Historic Tidbit: “The worst thing a politician can be is dull. At least I’m interesting.” Richard Nixon
In this age, true statesman, folks who put country first, seem to be becoming more and more of sparse commodities. But William Wampler, a Republican who served nine terms in the House, was high among the.
The class of 1966 saw Republicans gain 47 seats, with the most famous member of the class being George H.W. Bush. But there was one member who had integrity. William Wampler of Virginia’s 9th district, who at one point was married to Howard Baker’s sister.
Actually, Wampler could lay claim to being a part of two classes. He was originally thrust into office by the Eisenhower landslide in 1952 and served a single term. But he was just 26 years old, making him the youngest member of Congress that year. In a statement after Wampler’s death, Virginia Governor Bob McDonald noted that by 26, Wampler “had already served in World War II and Congress.” When his opponent made an issue of his age, he told him, “if he wouldn’t mention my age, I won’t mention yours.” But as Mountain Peeks article said, “an unusual coincidence came to Wampler’s rescue.” In England, King George died and “if she’s old enough to rule the British Empire, maybe I can become a member of Congress.” And Wampler noted that he had an advantage his opponent could not match: time. As a legislator, he was kept in session while Wampler was free to campaign. He won.

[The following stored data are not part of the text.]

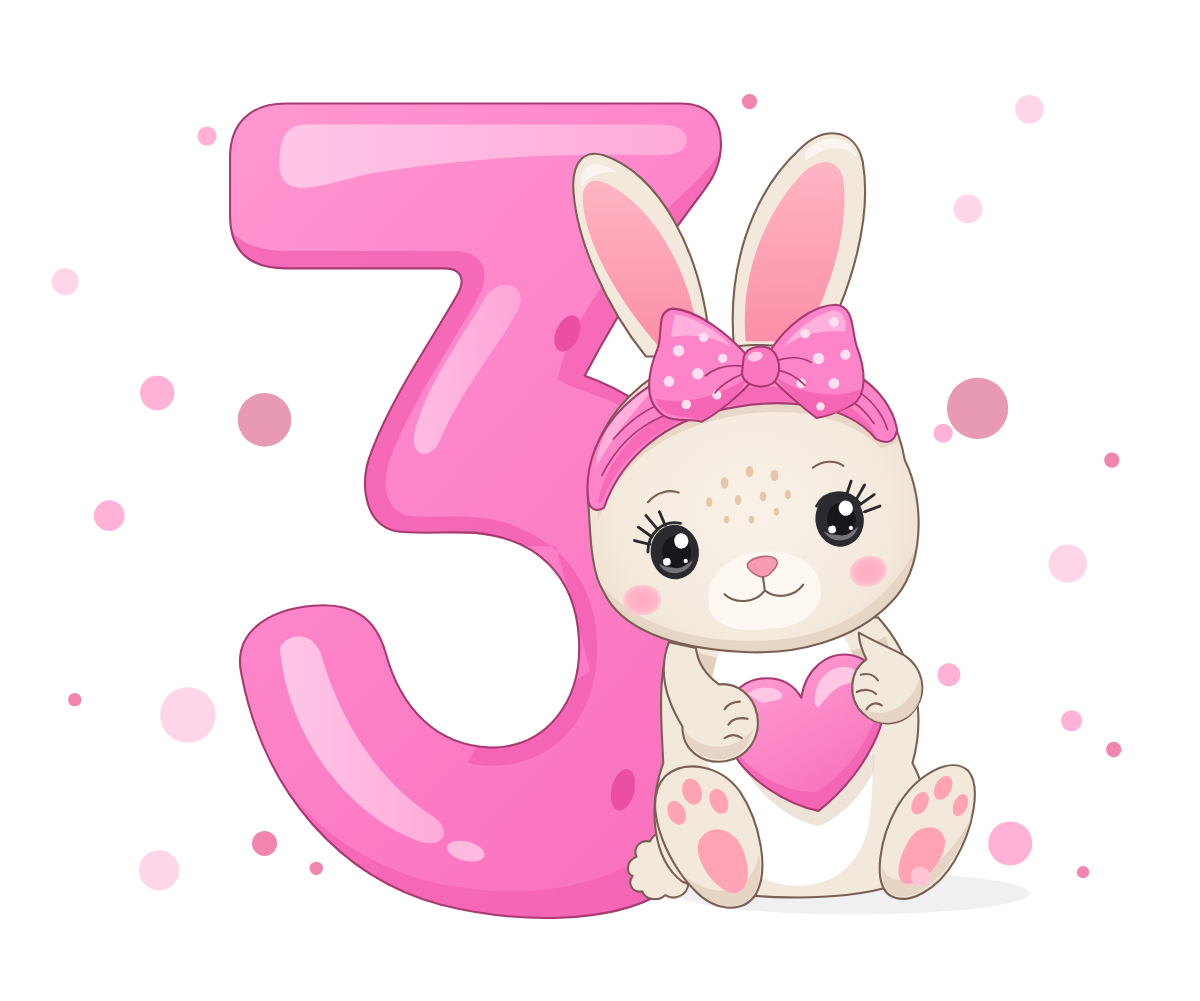
<!DOCTYPE html>
<html lang="en">
<head>
<meta charset="utf-8">
<title>Bunny with the number three</title>
<style>
:root{
  --paper:#ffffff;
  --pink:#fd84c8;
  --pink-light:#ffb0dd;
  --pink-deep:#f25fb0;
  --pink-line:#a83a72;
  --blush:#ffb3c6;
  --ear:#ffa3b5;
  --fur:#f3e8dc;
  --fur-shade:#e2d0bf;
  --fur-light:#fdf8f2;
  --fur-line:#7a6053;
  --ink:#2b2a2e;
  --dot-pale:#ffd6e9;
  --dot-mid:#ffb2d6;
  --dot-rose:#e89ab4;
  --dot-hot:#f285b0;
}
html,body{margin:0;padding:0;background:var(--paper)}
body{width:1200px;height:1001px;overflow:hidden}
svg{display:block;width:1200px;height:1001px}
.pale{fill:var(--dot-pale)}.mid{fill:var(--dot-mid)}.rose{fill:var(--dot-rose)}.hot{fill:var(--dot-hot)}
.fur-outline{stroke:var(--fur-line);stroke-width:1.1;stroke-linejoin:round;stroke-linecap:round}
.pink-outline{stroke:var(--pink-line);stroke-width:1.1;stroke-linejoin:round;stroke-linecap:round}
.line{fill:none;stroke:var(--fur-line);stroke-width:1.1;stroke-linecap:round}
.fold{fill:none;stroke:var(--pink-line);stroke-width:.9;stroke-linecap:round}
.shade{fill:var(--fur-shade)}
.pad{fill:var(--ear)}
.lash{fill:none;stroke:var(--ink);stroke-width:1.5;stroke-linecap:round}
</style>
</head>
<body>
<svg viewBox="0 0 626 522.2" role="img" aria-label="Pink balloon number 3 with a sitting bunny holding a heart">
<defs>
  <linearGradient id="numeral-fill" x1="0" y1="0" x2=".7" y2="1">
    <stop offset="0" stop-color="#ff97d2"/><stop offset=".5" stop-color="#fd84c9"/><stop offset="1" stop-color="#fa72be"/>
  </linearGradient>
  <linearGradient id="gloss" x1="0" y1="0" x2="1" y2="0">
    <stop offset="0" stop-color="#ffc6e7"/><stop offset="1" stop-color="#ffaadb"/>
  </linearGradient>
  <linearGradient id="heart-fill" x1="0" y1="0" x2=".6" y2="1">
    <stop offset="0" stop-color="#ffa2d6"/><stop offset="1" stop-color="#f871bb"/>
  </linearGradient>
  <linearGradient id="ear-fill" x1="0" y1="0" x2="0" y2="1">
    <stop offset="0" stop-color="#ffb5c3"/><stop offset="1" stop-color="#fb8fa8"/>
  </linearGradient>
  <radialGradient id="head-fill" cx=".5" cy=".55" r=".6">
    <stop offset="0" stop-color="#f9f1e8"/><stop offset=".7" stop-color="#f4e9dd"/><stop offset="1" stop-color="#ebdccd"/>
  </radialGradient>
  <radialGradient id="cheek-fill">
    <stop offset="0" stop-color="#ffa9bf"/><stop offset=".75" stop-color="#ffb6c8"/><stop offset="1" stop-color="#ffc4d1" stop-opacity=".7"/>
  </radialGradient>
  <path id="numeral-shape" d="M149 54H355C371 54 377 64 376 78C375 91 368 98 360 109C342 133 324 160 305 196C345 210 378 245 386 300C396 370 386 430 345 466C318 482 270 482 230 472C178 458 138 414 126 352C121 330 140 318 163 316C185 314 196 323 201 340C209 370 228 389 256 390C285 390 304 366 302 333C300 300 280 281 248 278C234 277 218 279 206 277C190 273 187 252 194 235C205 206 226 176 239 153C243 145 240 140 232 140H149C129 140 120 130 120 112V82C120 64 131 54 149 54Z"/>
  <clipPath id="numeral-clip"><use href="#numeral-shape"/></clipPath>
  <path id="head-shape" d="M307 264C302 222 340 182 392 180C438 179 466 205 472 240C483 262 482 297 465 314C446 334 415 342 386 340C350 338 324 328 315 309C308 298 308 278 307 264Z"/>
  <clipPath id="head-clip"><use href="#head-shape"/></clipPath>
  <path id="heart-shape" d="M427 423C412 420 388 407 380 388C374 370 383 356 397 354C407 353 414 357 418 364C420 350 431 339 445 342C460 346 465 362 459 380C453 397 440 413 427 423Z"/>
  <clipPath id="heart-clip"><use href="#heart-shape"/></clipPath>
  <path id="band-shape" d="M307 262C302 226 334 189 394 184C440 182 464 203 468 224C467 231 462 232 457 229C440 208 402 207 371 215C342 223 323 242 315 265C312 267 308 266 307 262Z"/>
  <g id="eye">
    <ellipse rx="12.6" ry="14.2" fill="var(--ink)"/>
    <path d="M-9 5C-6 13 6 13 9 5C5 9-5 9-9 5Z" fill="#77737c"/>
    <ellipse cx="1" cy="0" rx="7.5" ry="8.5" fill="#17161a"/>
    <ellipse cx="4" cy="-5.4" rx="3.7" ry="4" fill="#fff"/>
    <circle cx="-4.6" cy="4.6" r="2" fill="#fff"/>
    <circle cx="5.2" cy="5.2" r="1.1" fill="#fff"/>
  </g>
</defs>

<rect width="626" height="522.2" fill="var(--paper)"/>

<g id="confetti-dots">
  <circle class="hot" cx="391" cy="53" r="4"/><circle class="pale" cx="537" cy="57" r="7.5"/>
  <circle class="mid" cx="108" cy="71" r="5"/><circle class="pale" cx="505" cy="109" r="7.5"/>
  <circle class="pale" cx="34" cy="147" r="7"/><circle class="mid" cx="82" cy="205" r="9"/>
  <circle class="rose" cx="138" cy="219" r="14"/><circle class="rose" cx="510" cy="213" r="16"/>
  <circle class="mid" cx="492" cy="226" r="5"/><circle class="hot" cx="580" cy="240" r="4"/>
  <circle class="mid" cx="57" cy="269" r="8"/><circle class="pale" cx="557" cy="294" r="10"/>
  <circle class="hot" cx="39" cy="365" r="3.5"/><circle class="pale" cx="98" cy="373" r="14.5"/>
  <circle class="mid" cx="495" cy="352" r="6"/><circle class="mid" cx="559" cy="376" r="5.5"/>
  <circle class="hot" cx="581" cy="391" r="4"/><circle class="mid" cx="527" cy="440" r="11.5"/>
  <circle class="hot" cx="138" cy="440" r="6.5"/><circle class="hot" cx="165" cy="453" r="3.5"/>
  <circle class="pale" cx="83" cy="454" r="10.5"/><circle class="hot" cx="565" cy="455" r="3.2"/>
</g>

<g id="ground-shadow" fill="#f0eff1">
  <ellipse cx="445" cy="466" rx="92" ry="11"/>
</g>

<g id="number-three">
  <use href="#numeral-shape" fill="url(#numeral-fill)"/>
  <g clip-path="url(#numeral-clip)">
    <path fill="var(--pink-deep)" opacity=".75" d="M116 112C122 128 136 131 152 131H236C252 131 256 141 250 154C236 180 215 209 204 238C198 254 202 266 212 269C230 271 252 266 272 276C306 290 317 325 309 358C300 392 270 404 244 398L250 386L308 350L290 285L190 285L180 240L236 142H120Z"/>
    <path fill="var(--pink-deep)" opacity=".7" d="M380 70C372 92 352 102 334 124C314 148 296 172 291 198C304 206 330 208 345 230L400 220V60Z"/>
    <path fill="var(--pink-deep)" opacity=".65" d="M122 352C136 414 180 452 234 462C280 470 322 462 350 436L360 490H200L110 420Z"/>
    <path fill="url(#gloss)" d="M160 65H344C356 65 361 71 357 77C354 81 347 81 340 81C290 80 246 82 196 90C180 93 168 98 158 98C146 98 145 89 146 80C147 70 151 65 160 65Z"/>
    <path fill="url(#gloss)" d="M146 338C150 330 162 329 167 340C178 378 198 408 226 426C236 433 232 443 219 439C182 426 150 384 146 338Z"/>
    <path fill="url(#gloss)" opacity=".85" d="M254 154C263 143 276 150 270 162C258 184 240 204 229 231C224 240 215 238 216 228C220 204 240 178 254 154Z"/>
    <ellipse cx="243" cy="444" rx="10" ry="5" transform="rotate(14 243 444)" fill="#ffb9e0"/>
    <ellipse cx="296" cy="174" rx="6" ry="10" transform="rotate(24 296 174)" fill="#ea4fa4"/>
    <ellipse cx="325" cy="412" rx="6" ry="11" transform="rotate(14 325 412)" fill="#ea4fa4"/>
  </g>
  <use href="#numeral-shape" fill="none" class="pink-outline"/>
</g>

<g id="bunny">
  <path id="tail" class="fur-outline" fill="var(--fur)" d="M352 434C346 432 341 435 339 439C334 438 330 442 332 447C327 449 326 455 330 457C327 461 330 466 335 465C337 470 344 470 347 467C352 470 358 467 359 462Z"/>

  <g id="ears">
    <path class="fur-outline" fill="var(--fur)" d="M337 186C316 160 300 124 299 97C299 84 305 78 315 81C342 90 367 128 371 186Z"/>
    <path fill="url(#ear-fill)" d="M343 180C322 156 305 126 304 104C304 95 309 92 317 96C339 107 360 138 365 180Z"/>
    <path fill="#fff" opacity=".55" d="M303 92C306 84 313 84 322 90C314 89 308 91 303 98Z"/>
    <path class="fur-outline" fill="var(--fur)" d="M383 182C379 142 391 102 417 78C430 65 446 67 450 84C455 112 445 152 426 184Z"/>
    <path fill="url(#ear-fill)" d="M389 178C386 146 397 114 418 91C428 81 438 83 440 94C443 118 434 152 418 178Z"/>
    <path fill="#fff" opacity=".55" d="M420 79C431 69 443 70 447 82C440 75 431 76 420 84Z"/>
  </g>

  <g id="body">
    <path class="fur-outline" fill="var(--fur)" d="M352 326C342 350 345 375 346 398C338 420 340 448 356 460C382 470 440 471 466 462C486 450 488 420 476 398C484 370 476 342 458 322Z"/>
    <path class="shade" d="M354 336C380 350 430 350 462 332L466 346C430 362 380 358 352 350Z"/>
    <path fill="#fff" d="M378 332C366 360 366 400 376 430C384 456 402 463 420 462C440 460 452 446 454 424C458 390 452 352 440 332Z"/>
    <path class="shade" opacity=".6" d="M386 398C400 420 414 428 427 431C440 426 450 414 456 402L456 394L380 390Z"/>
  </g>

  <g id="left-foot">
    <path class="fur-outline" fill="var(--fur)" d="M347 405C357 396 376 399 386 413C396 428 402 454 394 467C387 477 372 475 362 464C348 450 334 419 347 405Z"/>
    <path class="shade" opacity=".8" d="M396 446C399 462 392 474 379 473C370 472 362 464 356 456C370 468 390 470 396 446Z"/>
    <path class="pad" d="M365 438C371 429 382 432 387 442C392 453 391 464 384 466C375 467 360 448 365 438Z"/>
    <ellipse class="pad" cx="353" cy="424" rx="4.5" ry="6.5" transform="rotate(-25 353 424)"/>
    <ellipse class="pad" cx="361" cy="413" rx="5" ry="7" transform="rotate(-18 361 413)"/>
    <ellipse class="pad" cx="375" cy="418" rx="4.6" ry="6.8" transform="rotate(-22 375 418)"/>
  </g>

  <g id="right-foot">
    <path class="fur-outline" fill="var(--fur)" d="M505 402C512 410 508 432 498 449C489 464 474 473 464 467C455 460 459 437 468 421C478 404 496 394 505 402Z"/>
    <path class="shade" opacity=".8" d="M507 426C500 450 482 472 466 467C461 464 460 458 460 452C466 468 492 456 507 426Z"/>
    <path class="pad" d="M475 437C481 429 492 430 493 439C493 450 480 463 472 461C466 458 469 446 475 437Z"/>
    <ellipse class="pad" cx="480" cy="419" rx="4" ry="6.3" transform="rotate(28 480 419)"/>
    <ellipse class="pad" cx="492" cy="411" rx="4.3" ry="6.6" transform="rotate(26 492 411)"/>
    <ellipse class="pad" cx="501" cy="420" rx="3.6" ry="6" transform="rotate(22 501 420)"/>
    <circle cx="480" cy="457" r="5" fill="#ffc4d5"/>
  </g>

  <g id="head">
    <use href="#head-shape" fill="url(#head-fill)"/>
    <g clip-path="url(#head-clip)">
      <path class="shade" opacity=".75" d="M310 300C330 330 372 336 402 334C436 332 462 316 478 286L484 320L430 350H340L306 320Z"/>
      <path class="shade" opacity=".7" d="M312 272C322 242 346 226 374 219C404 211 440 214 460 234L470 230C440 198 376 200 340 222L310 250Z"/>
      <path fill="var(--fur-light)" d="M370 318C366 300 382 288 398 288C416 286 430 296 428 312C424 326 408 328 400 328C388 330 374 328 370 318Z"/>
    </g>
    <use href="#head-shape" fill="none" class="fur-outline"/>
    <ellipse cx="335" cy="313" rx="10" ry="8" fill="url(#cheek-fill)"/>
    <ellipse cx="453" cy="298" rx="10" ry="8" transform="rotate(-14 453 298)" fill="url(#cheek-fill)"/>
    <g id="freckles" fill="#e7c5a6">
      <ellipse cx="378" cy="252" rx="2" ry="3"/><ellipse cx="391" cy="246" rx="2" ry="3"/><ellipse cx="404" cy="248" rx="2" ry="3"/>
      <ellipse cx="370" cy="262" rx="1.6" ry="2.4"/><ellipse cx="385" cy="261" rx="1.7" ry="2.6"/><ellipse cx="398" cy="259" rx="1.7" ry="2.6"/>
      <ellipse cx="411" cy="258" rx="1.5" ry="2.4"/><ellipse cx="379" cy="271" rx="1.4" ry="2"/><ellipse cx="392" cy="271" rx="1.4" ry="2"/><ellipse cx="405" cy="267" rx="1.4" ry="2"/>
    </g>
    <g id="eyes">
      <use href="#eye" transform="translate(352 288) rotate(-6)"/>
      <use href="#eye" transform="translate(438 271) rotate(-8)"/>
      <path class="lash" stroke-width="2" d="M338 288C338 278 346 271 355 273M426 264C430 256 442 254 449 263"/>
      <path class="lash" d="M339 284L331 282M340 280L333 275M343 276L337 269M347 274L344 267M449 263L456 258M451 267L459 264M447 260L451 253M442 257L444 251"/>
      <path class="line" stroke-width=".9" d="M338 262C342 257 349 255 354 257M424 244C429 240 436 240 440 243"/>
    </g>
    <path id="nose" fill="#f79bb0" stroke="#b8677a" stroke-width=".8" d="M390 294C393 290 402 289 405 292C407 295 401 301 398 301C395 301 389 297 390 294Z"/>
    <path class="line" d="M398 301L399 308M378 310C383 315 394 315 399 308C405 313 415 311 419 305"/>
  </g>

  <g id="headband">
    <use href="#band-shape" fill="var(--pink)"/>
    <path fill="var(--pink-deep)" opacity=".7" d="M314 262C322 240 342 222 370 214C402 206 440 208 457 228C452 214 430 200 392 202C350 206 318 230 312 262Z"/>
    <path fill="var(--pink-light)" d="M311 244C312 226 324 208 342 201C332 214 320 226 311 244Z"/>
    <use href="#band-shape" fill="none" class="pink-outline"/>
    <path class="fold" d="M314 248C322 232 334 222 346 217M320 229C328 220 336 214 344 211M446 203C454 208 460 215 463 224M440 207C447 210 452 215 456 221"/>
  </g>

  <g id="bow">
    <path class="pink-outline" fill="var(--pink)" d="M391 187C380 174 364 162 351 161C342 162 346 174 343 182C338 194 336 208 344 215C350 221 358 218 366 220C374 216 386 206 393 198Z"/>
    <path class="pink-outline" fill="var(--pink)" d="M401 184C410 170 424 159 436 159C446 160 444 172 447 181C452 194 452 206 445 211C438 214 434 217 426 218C418 212 408 203 401 196Z"/>
    <path fill="var(--pink-deep)" opacity=".8" d="M390 197C376 206 358 212 342 208C344 218 356 217 366 219C376 214 386 206 390 197ZM404 196C416 205 434 209 449 203C448 212 434 217 426 217C418 212 410 204 404 196Z"/>
    <path fill="var(--pink-light)" d="M352 164C364 166 374 173 382 181C370 175 360 174 350 176ZM434 162C424 165 415 172 409 181C418 174 428 172 441 173C442 167 440 162 434 162Z"/>
    <g fill="#ffdff0">
      <circle cx="354" cy="183" r="3"/><circle cx="367" cy="176" r="2.5"/><circle cx="349" cy="199" r="2.8"/><circle cx="364" cy="195" r="3"/><circle cx="358" cy="211" r="2.5"/><circle cx="377" cy="187" r="2.4"/><circle cx="374" cy="206" r="2.4"/>
      <circle cx="420" cy="174" r="2.5"/><circle cx="435" cy="168" r="2.6"/><circle cx="427" cy="187" r="3"/><circle cx="441" cy="185" r="2.7"/><circle cx="435" cy="200" r="2.8"/><circle cx="418" cy="200" r="2.5"/><circle cx="428" cy="212" r="2.2"/>
    </g>
    <path class="fold" d="M388 191C380 190 373 192 368 196M388 195C382 197 376 201 373 205M405 188C412 186 418 186 423 189M405 193C411 194 416 197 420 201"/>
    <path class="pink-outline" fill="#fb77bf" d="M388 186C390 180 400 179 404 184C408 190 407 199 401 201C394 203 388 200 387 195Z"/>
    <ellipse cx="394" cy="186" rx="4" ry="2.4" transform="rotate(-14 394 186)" fill="#ffc9e7"/>
  </g>

  <g id="heart">
    <use href="#heart-shape" fill="url(#heart-fill)"/>
    <g clip-path="url(#heart-clip)">
      <path fill="var(--pink-deep)" opacity=".7" d="M378 384C392 406 412 414 426 413C442 404 456 384 462 358L474 390L430 434L374 410Z"/>
      <path fill="#ffc6e6" d="M426 359C429 350 438 346 445 349C449 352 446 356 441 357C434 359 430 366 427 369C424 369 425 363 426 359ZM390 362C396 357 405 358 408 362C409 366 403 365 398 367Z"/>
    </g>
    <use href="#heart-shape" fill="none" class="pink-outline"/>
  </g>

  <g id="arms">
    <path class="fur-outline" fill="var(--fur)" d="M349 335C343 350 348 366 356 379C356 392 367 399 379 397C390 395 397 385 395 373C393 362 384 356 375 357C368 352 364 346 363 338Z"/>
    <path class="shade" opacity=".8" d="M357 381C364 391 382 394 393 380C391 391 383 397 374 396C364 395 358 390 357 381Z"/>
    <path class="line" d="M386 366C382 366 379 368 378 370M390 375C386 374 382 375 380 378M387 385C384 383 381 383 378 385"/>
    <path class="fur-outline" fill="var(--fur)" d="M448 330C455 334 464 338 472 342C481 348 484 360 478 369C472 379 458 380 450 372C442 364 443 350 452 344C450 340 448 335 448 330Z"/>
    <path class="shade" opacity=".8" d="M449 369C460 376 474 370 480 354C483 366 476 376 465 377C458 378 452 375 449 369Z"/>
    <path class="line" d="M449 352C453 351 456 352 458 355M447 361C451 359 455 360 457 362M452 370C454 367 457 366 460 368"/>
  </g>
</g>
</svg>
</body>
</html>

Fate may have intervened again. As Puerto Rican nationalists sprayed the House floor with bullets, Wampler had taken family to the gallery. If not, he guestimates the bullets But by 1954, the Democrats got back their national stride and that was enough to sweep Wampler out by just 821 votes. But as the Republicans lost their majority, Wampler lost his seat. A 1956 comeback attempt failed and Wampler stayed out of politics for a decade and ran a furniture business. But as the national climate began to Favor the GOP, Wampler attempted a comeback and made it.
And Wampler got a nickname that would stick. Jesse Beecher, in noting Wampler’s age, said, “now we’ve nominated a new Eagle, a young eagle, a Bald eagle.” Wampler then became known as “The Bald Eagle of the Cumberlands.”
In office, his record was definitely centrist. He said his “family was opposed to slavery on religious grounds, and many of them, when they saw the war clouds gathering, moved to Kentucky.” He boasts he helped shepherded the Federal Black Lung legislation and backed the first food stamp program. And he remained faithful to the latter until the end.He opposed the Ford administration’s plan to raise prices on food stamps (“it shocked my sense of equity). , and it was beaten 374-38. He opposed Ford’s plan to hold Social Security increases to five percent, rather than the 8.5% projected by COLA, arguing it “could hit the groups least able to cope.” And he opposed Ford’s request for a tariff increase as well as an Appropriation for South Vietnam and Cambodia. And he said budget cuts would have to mean defense cuts, calling it “a fertile area.”
That prompted the New York Times to run a story, “A GOP loyalist opposes key Ford proposals.” Wampler responded that “I admire him, he’s my friend. He’s had tough decisions to make but I just couldn’t go along.” Wampler, whom the Times describes as “soft-spoken,” summed up his predicament thus: “my first obligation is to my constituents and not to my party.” But he’d say years later that “philosophically, he and Ford were on the same wave length.” As Ford left the scene, Wampler had little good to say about Carter but did back the Chrysler loan package and vote to create the Department of Education. On other issues, he was fiercely parochial, voting with less than 100 members against a bill that would kill New River Dam He was thinking the economy, saying, “”This project would provide just the kind of economic shot in the arm this area needs.”
The district was called the “Fighting 9th” because it was so fiercely contested. It’s Republican heritage went back to he Civil War. But at the national level, that was ebbing. Reagan carried it in 1980 and Carter, even while losing Virginia, took it by 6% in ’76. But having survived Watergate, Wampler seemed poised to hold the 9th as long as he wanted it. Unfortunately, he got caught up in yet another Republican mid-term, which very nearly mirrored his losing margin from 1954.
Wampler died last year at 86 and Jim Mullins, a former employee called him, “the last of the old-time political figures. He always wanted to talk to constituents. Several times, we’d go to (a meeting) and there would be 150 or 200 people there. He wanted to talk to each and every one of them and try to help them with their problems.” Bill could draw a crowd faster than anyone I’ve ever seen.”
Wampler’s respect was such that he managed to survive the Watergate year of 1974, and he was the first congratulatory call (of precious few) that Gerald Ford made that evening. His hold on the district seemed secure for as long as he wanted. But by 1982, he came up on one midterm landslide too m any and lost to Democrat Rick Boucher by 1,138 votes.
Wampler’s son has been a Virginia State Senator since 1987.